** Prompt **
Only lines containing the word "define" are needed; pull them out of the material.

** Available records **
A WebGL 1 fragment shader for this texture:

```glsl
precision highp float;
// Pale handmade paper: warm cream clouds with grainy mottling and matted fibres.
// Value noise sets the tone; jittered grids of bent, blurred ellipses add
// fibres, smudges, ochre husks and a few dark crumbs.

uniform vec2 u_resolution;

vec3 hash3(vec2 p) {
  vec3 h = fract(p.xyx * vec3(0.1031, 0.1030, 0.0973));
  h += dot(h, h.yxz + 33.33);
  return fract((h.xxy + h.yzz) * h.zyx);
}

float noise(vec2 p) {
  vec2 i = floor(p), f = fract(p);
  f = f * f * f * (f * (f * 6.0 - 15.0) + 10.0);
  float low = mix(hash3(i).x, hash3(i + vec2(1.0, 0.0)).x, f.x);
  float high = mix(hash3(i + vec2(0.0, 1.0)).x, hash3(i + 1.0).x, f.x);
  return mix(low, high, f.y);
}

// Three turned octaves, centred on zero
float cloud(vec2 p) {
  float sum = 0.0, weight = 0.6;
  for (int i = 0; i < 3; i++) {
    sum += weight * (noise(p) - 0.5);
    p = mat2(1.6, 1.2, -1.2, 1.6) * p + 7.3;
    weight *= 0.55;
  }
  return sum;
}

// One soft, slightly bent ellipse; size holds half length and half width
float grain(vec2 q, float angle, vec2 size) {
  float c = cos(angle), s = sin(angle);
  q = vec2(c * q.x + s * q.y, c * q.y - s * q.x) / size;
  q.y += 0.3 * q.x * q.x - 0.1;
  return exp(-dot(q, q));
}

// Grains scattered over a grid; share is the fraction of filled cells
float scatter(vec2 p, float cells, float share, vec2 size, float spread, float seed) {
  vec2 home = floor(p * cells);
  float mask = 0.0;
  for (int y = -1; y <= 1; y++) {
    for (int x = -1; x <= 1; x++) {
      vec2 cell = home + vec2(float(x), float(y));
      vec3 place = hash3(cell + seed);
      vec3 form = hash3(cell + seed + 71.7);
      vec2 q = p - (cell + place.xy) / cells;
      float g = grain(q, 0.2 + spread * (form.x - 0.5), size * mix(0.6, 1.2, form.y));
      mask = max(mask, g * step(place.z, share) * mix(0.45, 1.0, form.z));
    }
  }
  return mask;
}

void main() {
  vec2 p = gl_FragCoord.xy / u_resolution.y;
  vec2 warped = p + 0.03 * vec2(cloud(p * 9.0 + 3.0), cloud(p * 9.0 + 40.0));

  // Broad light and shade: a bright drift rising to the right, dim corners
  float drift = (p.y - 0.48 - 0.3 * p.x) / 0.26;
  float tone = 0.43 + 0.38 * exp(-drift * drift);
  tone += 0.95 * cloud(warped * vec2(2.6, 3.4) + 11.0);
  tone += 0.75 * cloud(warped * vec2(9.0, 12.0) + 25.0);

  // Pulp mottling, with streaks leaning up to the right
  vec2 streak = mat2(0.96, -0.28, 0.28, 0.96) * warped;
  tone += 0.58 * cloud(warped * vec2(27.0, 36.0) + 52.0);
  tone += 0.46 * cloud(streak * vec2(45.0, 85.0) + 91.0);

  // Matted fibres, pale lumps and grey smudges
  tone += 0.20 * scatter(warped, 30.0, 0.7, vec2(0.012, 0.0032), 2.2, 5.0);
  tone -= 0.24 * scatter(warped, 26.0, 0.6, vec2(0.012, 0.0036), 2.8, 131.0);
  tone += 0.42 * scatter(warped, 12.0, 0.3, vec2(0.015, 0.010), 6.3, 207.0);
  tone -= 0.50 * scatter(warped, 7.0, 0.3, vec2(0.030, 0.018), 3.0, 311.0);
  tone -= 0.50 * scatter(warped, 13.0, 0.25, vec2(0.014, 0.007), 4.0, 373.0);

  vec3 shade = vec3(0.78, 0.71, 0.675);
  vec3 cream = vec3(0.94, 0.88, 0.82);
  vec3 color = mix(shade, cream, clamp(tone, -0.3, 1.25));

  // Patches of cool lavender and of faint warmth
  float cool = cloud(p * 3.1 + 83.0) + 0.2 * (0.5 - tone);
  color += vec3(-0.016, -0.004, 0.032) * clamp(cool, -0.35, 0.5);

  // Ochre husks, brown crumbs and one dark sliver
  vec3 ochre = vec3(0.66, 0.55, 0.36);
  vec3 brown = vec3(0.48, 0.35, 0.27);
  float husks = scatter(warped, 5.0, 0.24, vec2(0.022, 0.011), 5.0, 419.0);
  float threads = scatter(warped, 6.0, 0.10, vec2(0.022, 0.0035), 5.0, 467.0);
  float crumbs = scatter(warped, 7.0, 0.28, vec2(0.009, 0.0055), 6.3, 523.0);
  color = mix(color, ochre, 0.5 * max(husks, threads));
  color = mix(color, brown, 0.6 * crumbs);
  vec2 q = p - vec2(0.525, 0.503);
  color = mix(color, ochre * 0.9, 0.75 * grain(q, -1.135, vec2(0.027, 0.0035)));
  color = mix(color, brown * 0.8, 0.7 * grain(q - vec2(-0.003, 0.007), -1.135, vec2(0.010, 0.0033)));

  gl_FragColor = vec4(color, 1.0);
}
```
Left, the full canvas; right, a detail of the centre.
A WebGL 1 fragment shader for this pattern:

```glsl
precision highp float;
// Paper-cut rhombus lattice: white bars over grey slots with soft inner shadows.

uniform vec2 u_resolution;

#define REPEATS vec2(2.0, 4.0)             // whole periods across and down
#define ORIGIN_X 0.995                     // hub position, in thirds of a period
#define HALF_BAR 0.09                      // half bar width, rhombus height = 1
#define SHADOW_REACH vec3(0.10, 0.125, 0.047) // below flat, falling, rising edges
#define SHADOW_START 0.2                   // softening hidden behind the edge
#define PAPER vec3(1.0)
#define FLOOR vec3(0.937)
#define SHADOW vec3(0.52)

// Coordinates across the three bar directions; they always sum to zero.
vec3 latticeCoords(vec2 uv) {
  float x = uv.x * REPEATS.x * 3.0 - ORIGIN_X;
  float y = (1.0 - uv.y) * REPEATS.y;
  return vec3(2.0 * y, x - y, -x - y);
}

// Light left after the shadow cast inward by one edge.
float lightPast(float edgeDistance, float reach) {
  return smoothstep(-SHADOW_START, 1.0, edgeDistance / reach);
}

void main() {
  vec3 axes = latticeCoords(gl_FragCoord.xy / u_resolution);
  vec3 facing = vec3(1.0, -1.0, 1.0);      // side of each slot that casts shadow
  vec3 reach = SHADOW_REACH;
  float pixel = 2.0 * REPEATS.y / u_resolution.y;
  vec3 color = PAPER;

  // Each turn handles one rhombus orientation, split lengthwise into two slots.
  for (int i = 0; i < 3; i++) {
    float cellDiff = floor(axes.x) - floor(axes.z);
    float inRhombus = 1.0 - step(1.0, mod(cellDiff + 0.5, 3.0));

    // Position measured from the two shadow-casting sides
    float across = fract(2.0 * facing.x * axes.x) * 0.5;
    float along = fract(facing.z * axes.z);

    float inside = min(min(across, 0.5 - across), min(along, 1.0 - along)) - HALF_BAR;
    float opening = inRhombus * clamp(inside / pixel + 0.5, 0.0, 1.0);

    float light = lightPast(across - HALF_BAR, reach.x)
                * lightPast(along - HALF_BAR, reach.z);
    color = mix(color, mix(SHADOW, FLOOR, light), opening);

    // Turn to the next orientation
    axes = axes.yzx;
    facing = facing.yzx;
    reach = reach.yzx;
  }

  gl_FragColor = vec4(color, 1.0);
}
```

** Exercise solution **
#define REPEATS vec2(2.0, 4.0)             // whole periods across and down
#define ORIGIN_X 0.995                     // hub position, in thirds of a period
#define HALF_BAR 0.09                      // half bar width, rhombus height = 1
#define SHADOW_REACH vec3(0.10, 0.125, 0.047) // below flat, falling, rising edges
#define SHADOW_START 0.2                   // softening hidden behind the edge
#define PAPER vec3(1.0)
#define FLOOR vec3(0.937)
#define SHADOW vec3(0.52)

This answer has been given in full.